As a lifelong resident of the Kitengela dispersal area, what are your thoughts on threats to this area and to the national park?
Since the national park was originally gazetted, it has been repeatedly reduced. Along with the controversial railway, there is already a highway bypass that has cut through the edge of the park, and an above-ground oil pipeline currently in construction through the park. The Kitengela region was historically declared a conservation area, but after Independence, the government failed to create legislation to protect the land from subdivision and development. Kitengela’s proximity to the city also subjects it more acutely to development pressures. The Namanga Road, a highway heading south from Nairobi, has significantly contributed to development by making this prime land more accessible, attracting many land speculators. (Authors note: While driving on the Namanga Road, I’ve passed countless “Plots for Sale” signs). Since Kitengela is considered to be essentially a part of Nairobi, but with cheaper prices, many people travel here to live and develop businesses. It doesn’t help that NEMA (the National Environmental Management Authority) has failed to protect the land, allowing previously pastoral or agricultural land to be fenced or converted to quarries, and that many government policies in this area are enacted without community input.

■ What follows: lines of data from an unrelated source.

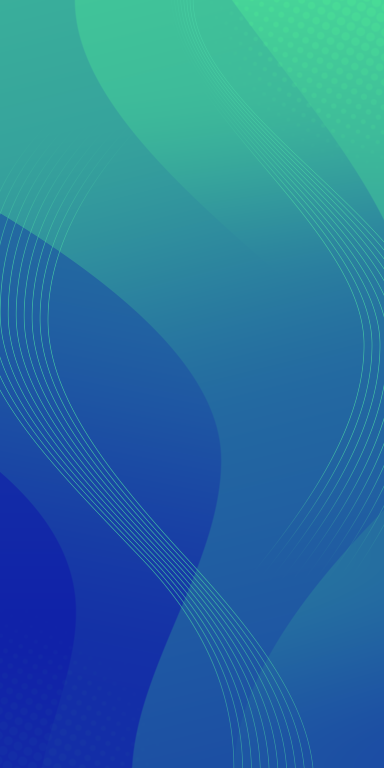
This background is drawn by a WebGL 1 fragment shader. Its source:

```glsl
precision highp float;
uniform vec2 u_resolution;

// Cubic x(y) between two knots, each given as (y, x, dx/dy)
float arc(float y, vec3 a, vec3 b) {
  float h = b.x - a.x;
  float t = (y - a.x) / h;
  float u = 1.0 - t;
  float ease = t * t * (3.0 - 2.0 * t);
  return mix(a.y, b.y, ease) + h * t * u * (u * a.z - t * b.z);
}

// Two arcs joined at the middle knot
float wave(float y, vec3 top, vec3 middle, vec3 bottom) {
  return y > middle.x ? arc(y, top, middle) : arc(y, middle, bottom);
}

// Coverage of everything right of an edge
float rightOf(float edge, float x, float px) {
  return smoothstep(-px, px, x - edge);
}

// Ten fine lines spread evenly from left to right
float strands(float x, float left, float right, float slope, float px) {
  float gap = (right - left) / 9.0;
  float s = (x - left) / gap;
  float nearest = clamp(floor(s + 0.5), 0.0, 9.0);
  float d = abs(s - nearest) * gap / sqrt(1.0 + slope * slope);
  return 1.0 - smoothstep(0.0, 0.9 * px, d);
}

// Outer (side 0) and inner (side 1) borders of the left ribbon
float leftBorder(float y, float side) {
  vec3 top = mix(vec3(1.688, 0.135, 1.0), vec3(1.688, 0.378, 0.95), side);
  vec3 bulge = mix(vec3(1.193, -0.062, 0.0), vec3(1.167, 0.125, 0.0), side);
  vec3 waist = mix(vec3(0.542, 0.372, -0.95), vec3(0.542, 0.49, -0.92), side);
  vec3 foot = mix(vec3(0.0, 0.609, 0.0), vec3(0.0, 0.815, -0.1), side);
  return y > waist.x ? wave(y, top, bulge, waist) : arc(y, waist, foot);
}

float leftRibbon(vec2 p, float px) {
  float a = leftBorder(p.y, 0.0);
  float b = leftBorder(p.y, 1.0);
  float slope = (leftBorder(p.y + 0.01, 1.0) - b) / 0.01;
  float fade = (1.0 - smoothstep(1.25, 1.7, p.y)) * mix(0.4, 0.62, smoothstep(0.1, 0.6, p.y));
  return strands(p.x, a, b, slope, px) * fade;
}

float rightRibbon(vec2 p, float px) {
  vec3 topA = vec3(2.0, 0.43, -0.1), topB = vec3(2.0, 0.503, 0.0);
  vec3 midA = vec3(1.102, 0.948, 0.0), midB = vec3(1.102, 1.135, 0.0);
  vec3 endA = vec3(0.4375, 0.6, 0.85), endB = vec3(0.4375, 0.872, 0.75);
  float a = wave(p.y, topA, midA, endA);
  float b = wave(p.y, topB, midB, endB);
  float slope = (wave(p.y + 0.01, topA, midA, endA) - a) / 0.01;
  float across = smoothstep(0.0, 1.0, (p.x - a) / (b - a));
  float fade = mix(1.0, across, smoothstep(1.45, 1.8, p.y)) * smoothstep(0.48, 0.9, p.y);
  return strands(p.x, a, b, slope, px) * fade * 0.6;
}

// Tilted halftone whose dots shrink away from a corner
float halftone(vec2 p, vec2 corner, float reach, float px) {
  float pitch = 0.029;
  float strength = 1.0 - smoothstep(0.0, reach, distance(p, corner));
  vec2 q = mat2(0.88, 0.47, -0.47, 0.88) * (p - corner) / pitch;
  float d = length(fract(q) - 0.5) * pitch;
  float radius = pitch * mix(0.12, 0.42, strength);
  return (1.0 - smoothstep(radius - px, radius + px, d)) * smoothstep(0.0, 0.3, strength);
}

// Indigo to blue to mint, indexed by brightness
vec3 ramp(float level) {
  vec3 indigo = vec3(0.06, 0.12, 0.66);
  vec3 blue = vec3(0.14, 0.42, 0.63);
  vec3 mint = vec3(0.29, 0.88, 0.59);
  vec3 low = mix(indigo, blue, clamp((level - 0.12) / 0.30, 0.0, 1.0));
  return mix(low, mint, clamp((level - 0.42) / 0.46, 0.0, 1.0));
}

void main() {
  vec2 p = gl_FragCoord.xy / u_resolution * vec2(1.0, 2.0);
  float px = 1.0 / u_resolution.x;

  // Backdrop, its bands tilted
  float along = p.y - 0.25 * (p.x - 0.5);
  float level = 0.31 + 0.11 * along + 0.14 * smoothstep(0.85, 1.75, along);

  // Upper sheet, dissolving downwards
  float edge = arc(p.y, vec3(2.0, 0.195, 0.0), vec3(1.318, 0.69, -1.15));
  level += 0.09 * rightOf(edge, p.x, px) * smoothstep(1.25, 1.8, p.y);

  // Bright top right corner
  edge = arc(p.y, vec3(2.0, 0.604, -0.72), vec3(1.427, 1.0, -0.5));
  float corner = rightOf(edge, p.x, px) * step(1.4, p.y);
  level = mix(level, 0.83 - 0.28 * (2.0 - p.y), corner);

  // Large blue swell on the left
  edge = wave(p.y, vec3(1.445, 0.0, -1.65), vec3(0.802, 0.576, 0.0), vec3(0.0, 0.344, 0.05));
  float swell = 1.0 - rightOf(edge, p.x, px);
  float lift = p.y + 0.2 * (p.x - 0.3);
  level = mix(level, 0.18 + 0.24 * smoothstep(0.15, 1.5, lift), swell);

  // Deep indigo swell at the lower left
  edge = wave(p.y, vec3(0.771, 0.0, -1.15), vec3(0.406, 0.198, 0.0), vec3(0.0, 0.109, 0.2));
  float deep = 1.0 - rightOf(edge, p.x, px);
  float depth = mix(0.45, 1.0, smoothstep(0.0, 0.4, p.y));
  level = mix(level, 0.13 + 0.04 * smoothstep(0.3, 0.8, p.y), deep * depth);

  // Lower right hill
  edge = arc(p.y, vec3(0.672, 1.0, 0.98), vec3(0.0, 0.609, 0.05));
  float hill = 0.33 + 0.13 * smoothstep(0.0, 0.55, p.y) - 0.1 * (p.x - 0.7);
  level = mix(level, hill, rightOf(edge, p.x, px));

  // Halftone corners
  level += 0.03 * halftone(p, vec2(1.0, 2.0), 0.52, px);
  level += 0.02 * halftone(p, vec2(0.0), 0.48, px);

  // Line ribbons
  vec3 color = ramp(level);
  vec3 lineColor = vec3(0.28, 0.82, 0.64);
  color = mix(color, lineColor, leftRibbon(p, px));
  color = mix(color, lineColor, rightRibbon(p, px));
  gl_FragColor = vec4(color, 1.0);
}
```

What do you think is the future of Nairobi National Park and the Kitengela wildlife dispersal area?
There is hope. People’s perceptions are changing. In the past, people used to see wildlife as a liability or burden, but now many people are seeing wildlife as a resource.
Wow, what’s causing such a big shift?
There have been numerous non-profit programs to try and empower and incentivize this community to allow wildlife free passage on their land. One example is the lease program, which was started by Friends of Nairobi National Park (FoNNAP), and continued by The Wildlife Foundation (TWF). The lease program paid community members to not fence their land, allowing livestock and wildlife to roam freely. As a bonus, the payments coincided with the school opening dates, so the money often went straight to school fees and contributed to many more children going to school. However, the program ended in 2014 due to funding issues, and many fences started going up. People would still be receptive to the lease program if it were funded again, so any potential donors are welcome to contact TWF.
There was also a consolation program, run by FoNNAP, which gave people a small amount of money whenever they lost livestock due to depredation. Additionally, in 2014 the government enacted a human-wildlife bill, which will give compensation when people or livestock are killed by wildlife. However, the compensation program has been slow to go into action. Its true that attitudes are shifting, but money speaks, and if these incentivizing programs are run well, people in this area will be able to coexist with wildlife even more peacefully.
Last, the Nairobi National Park Conservancy is an exciting new initiative south of the park. It consists of a group of landowners who own land bordering the national park, and would like to create a conservancy out of their land. I am part of this conservancy, and with TWF we are working on various funding plans. However, the fact that several landowners want to be part of this conservancy is a good sign of changing feelings toward wildlife.
So it sounds like there is hope, but lots of hurdles as well. Any last thoughts?
Wildlife numbers have increased in this area. Kitengela has become a calving zone, which hasn’t happened in many years. Along with inside the park, wildlife used to give birth in the 2nd Triangle, an area nearby, yet now wildebeest are calving all around the Kitengela region. This is a good indication that people may be doing land use practices that will conserve habitat and bring wildlife back. We will have to keep thinking creatively, but so far the positive signs are there.